Magpies feel grief and even hold funeral-type gatherings for their fallen friends and lay grass “wreaths” beside their bodies, an animal behaviour expert has claimed.
Dr Bekoff, of the University of Colorado, said these rituals prove that magpies, usually seen as an aggressive predator, also have a compassionate side.
The discovery raises the debate about whether emotions are solely a human trait or whether they can be found in all animals.
Previous studies have suggested that gorillas also mourn their dead while rats have empathy and cats form friendships.
Dr Bekoff said he studied four magpies alongside a magpie corpse and recorded their behaviour.
“One approached the corpse, gently pecked at it, just as an elephant would nose the carcase of another elephant, and stepped back. Another magpie did the same thing, ” he said.
“Next, one of the magpies flew off, brought back some grass and laid it by the corpse. Another magpie did the same.

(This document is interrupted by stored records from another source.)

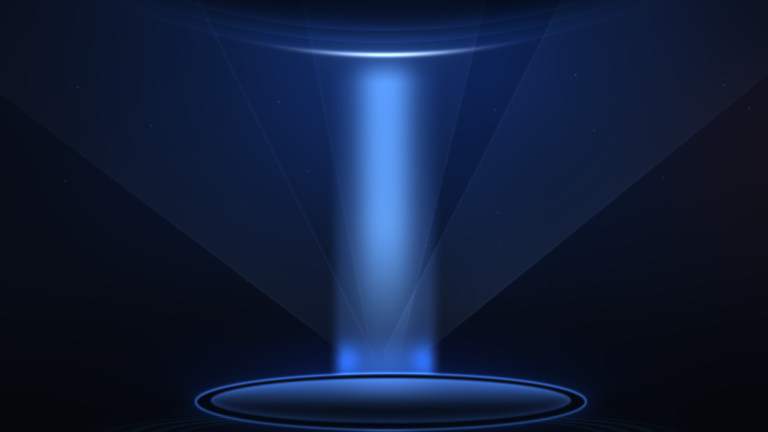
This background is drawn by a Shadertoy shader. Its source:

```glsl
#define COLUMN_X 0.003
#define COLUMN_WIDTH 0.068
#define COLUMN_COLOR vec3(0.27, 0.42, 0.56)
#define NIGHT_COLOR vec3(0.030, 0.044, 0.078)
#define SKY_GLOW vec3(0.015, 0.095, 0.28)
#define BEAM_COLOR vec3(0.055, 0.075, 0.105)
#define RIM_COLOR vec3(0.18, 0.34, 0.62)
#define DISC_CENTER vec2(0.016, 0.070)
#define DISC_RADII vec2(0.451, 0.065)
#define ARC_HEIGHT 0.873
#define ARC_BEND 0.30
#define SPECK_COUNT 22

vec2 hash2(vec2 p) {
    p = vec2(dot(p, vec2(127.1, 311.7)), dot(p, vec2(269.5, 183.3)));
    return fract(sin(p) * 43758.5);
}

float gradientNoise(vec2 p) {
    vec2 i = floor(p), f = fract(p), u = f * f * (3.0 - 2.0 * f);
    vec2 e = vec2(0.0, 1.0);
    float a = dot(hash2(i) * 2.0 - 1.0, f);
    float b = dot(hash2(i + e.yx) * 2.0 - 1.0, f - e.yx);
    float c = dot(hash2(i + e.xy) * 2.0 - 1.0, f - e.xy);
    float d = dot(hash2(i + e.yy) * 2.0 - 1.0, f - e.yy);
    return mix(mix(a, b, u.x), mix(c, d, u.x), u.y);
}

float bell(float x, float width) {
    return exp(-x * x / (width * width));
}

float ellipseDistance(vec2 q, vec2 r) {
    float f = length(q / r);
    return f * (f - 1.0) / max(length(q / (r * r)), 1e-4);
}

// Depth inside a slanted ray; ray = (run per unit height, apex height)
float rayDepth(vec2 p, vec2 ray) {
    return ((p.y - ray.y) * ray.x - p.x) / sqrt(1.0 + ray.x * ray.x);
}

vec3 spotlights(vec2 p, float px) {
    bool left = p.x < 0.0;
    vec2 q = vec2(abs(p.x), p.y);
    float outer = rayDepth(q, left ? vec2(1.323, 0.113) : vec2(1.232, 0.107));
    float middle = rayDepth(q, left ? vec2(0.497, 0.132) : vec2(0.507, 0.187));
    float inner = rayDepth(q, left ? vec2(0.195, 0.036) : vec2(0.243, 0.030));
    float inOuter = smoothstep(-px, px, outer);
    float inMiddle = smoothstep(-px, px, middle);
    float inInner = smoothstep(-px, px, inner);

    float wide = inOuter * (1.0 - inMiddle);
    float level = 0.35 + 0.5 * exp(-max(outer, 0.0) / 0.13);
    vec3 light = BEAM_COLOR * wide * level * (left ? 0.85 : 1.15);
    light += BEAM_COLOR * (left ? 0.3 : 0.08) * inMiddle * (1.0 - inInner);
    light += BEAM_COLOR * 0.45 * inInner;
    light += BEAM_COLOR * 0.35 * (bell(outer, 0.003) + bell(middle, 0.003) + 0.7 * bell(inner, 0.003));
    return light * bell(p.x, 0.8) * smoothstep(0.12, 0.32, p.y);
}

vec3 lightColumn(vec2 p) {
    float x = abs(p.x - COLUMN_X);
    float core = exp(-pow(x / COLUMN_WIDTH, 2.4));
    float height = mix(0.25, 1.0, smoothstep(0.2, 0.5, p.y));
    height *= 1.0 - smoothstep(0.80, 0.885, p.y);
    float sleeve = 1.0 - smoothstep(0.095, 0.135, x);
    float low = smoothstep(0.10, 0.14, p.y) * (1.0 - 0.75 * smoothstep(0.25, 0.75, p.y));
    low *= 1.0 - smoothstep(0.8, 0.88, p.y);
    vec3 light = COLUMN_COLOR * core * height + vec3(0.065, 0.11, 0.20) * sleeve * low;
    float foot = bell(p.y - 0.165, 0.04) * sleeve * (0.45 + bell(x - 0.09, 0.03));
    return light + vec3(0.06, 0.17, 0.38) * foot;
}

// Curved canopy with a bright crescent along its lower edge
vec3 canopy(vec3 color, vec2 p) {
    float d = p.y - ARC_HEIGHT - ARC_BEND * p.x * p.x;
    color *= mix(1.0, 0.35, smoothstep(0.0, 0.12, d));
    for (int i = 0; i < 3; i++) {
        float layer = d - 0.028 * float(i);
        color += vec3(0.015, 0.045, 0.10) * smoothstep(-0.002, 0.002, layer)
               * exp(-max(layer, 0.0) / 0.012) * bell(p.x, 0.42);
    }
    color += vec3(0.68, 0.70, 0.66) * bell(d, 0.0055) * bell(p.x - 0.01, 0.16);
    return color + vec3(0.10, 0.13, 0.16) * exp(-abs(d) / 0.022) * bell(p.x, 0.13);
}

vec3 platform(vec3 color, vec2 p, float px) {
    // Ripples on the floor
    float ring = length((p - vec2(0.016, -0.005)) / vec2(0.70, 0.058));
    float ripple = 0.5 + 0.5 * sin(ring * 75.0);
    color += vec3(0.01, 0.04, 0.05) * ripple * smoothstep(0.6, 0.75, ring) * (1.0 - smoothstep(0.85, 1.02, ring));

    // Dark disc and luminous rim
    vec2 q = p - DISC_CENTER;
    float d = ellipseDistance(q, DISC_RADII);
    color += vec3(0.01, 0.05, 0.15) * exp(-max(d, 0.0) / 0.018);
    color = mix(color, vec3(0.015, 0.03, 0.07), 1.0 - smoothstep(-px, px, d));
    color += RIM_COLOR * bell(d, 0.0035) * (0.5 + 0.4 * smoothstep(-0.05, 0.06, q.y));

    // Lit inner surface
    float inside = ellipseDistance(q - vec2(0.0, 0.003), vec2(0.418, 0.053));
    float back = smoothstep(-0.025, 0.052, q.y);
    vec3 surface = mix(vec3(0.03, 0.055, 0.11), vec3(0.19, 0.35, 0.66), back);
    surface += vec3(0.07, 0.14, 0.27) * exp(min(inside, 0.0) / 0.010);
    surface += vec3(0.07, 0.10, 0.14) * bell(q.x + 0.013, 0.11) * back;
    return mix(color, surface, 1.0 - smoothstep(-0.006, 0.003, inside));
}

void mainImage(out vec4 fragColor, in vec2 fragCoord) {
    float px = 1.0 / iResolution.y;
    vec2 p = (fragCoord - vec2(0.5 * iResolution.x, 0.0)) * px;

    // Night backdrop
    vec3 color = NIGHT_COLOR * mix(0.65, 1.0, smoothstep(0.05, 0.4, p.y));
    color += SKY_GLOW * bell(p.x - 0.03, 0.6) * smoothstep(0.1, 0.9, p.y);
    color += vec3(0.005, 0.03, 0.12) * bell(p.x, 0.42) * bell(p.y - 0.15, 0.08);
    color += vec3(0.04, 0.014, 0.008) * bell(length(p - vec2(0.87, 0.65)), 0.25);
    color *= 1.0 + 0.12 * gradientNoise(p * 4.0);

    color += spotlights(p, px) + lightColumn(p);
    for (int i = 0; i < SPECK_COUNT; i++) {
        vec2 seed = hash2(vec2(float(i), 3.0));
        vec2 spot = vec2((seed.x - 0.5) * 1.78, 0.1 + 0.75 * seed.y);
        color += vec3(0.10, 0.11, 0.12) * seed.y * bell(length(p - spot), 0.0022);
    }
    color = canopy(color, p);
    color = platform(color, p, px);
    fragColor = vec4(clamp(color, 0.0, 1.0), 1.0);
}
```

Then all four stood vigil for a few seconds and one by one flew off.”
After publishing an account of the funeral he received emails from people who had seen the same ritual in magpies, ravens and crows.
“We can’t know what they were actually thinking or feeling, but reading their action there’s no reason not to believe these birds were saying a magpie farewell to their friend,” he wrote in the journal Emotion, Space and Society.
Those who see emotions in animals have been accused of anthropomorphism – the attribution of human characteristics to animals.
However, Dr Bekoff said emotions evolved in humans and animals because they improve the chances of survival.
“It’s bad biology to argue against the existence of animal emotions,” he said.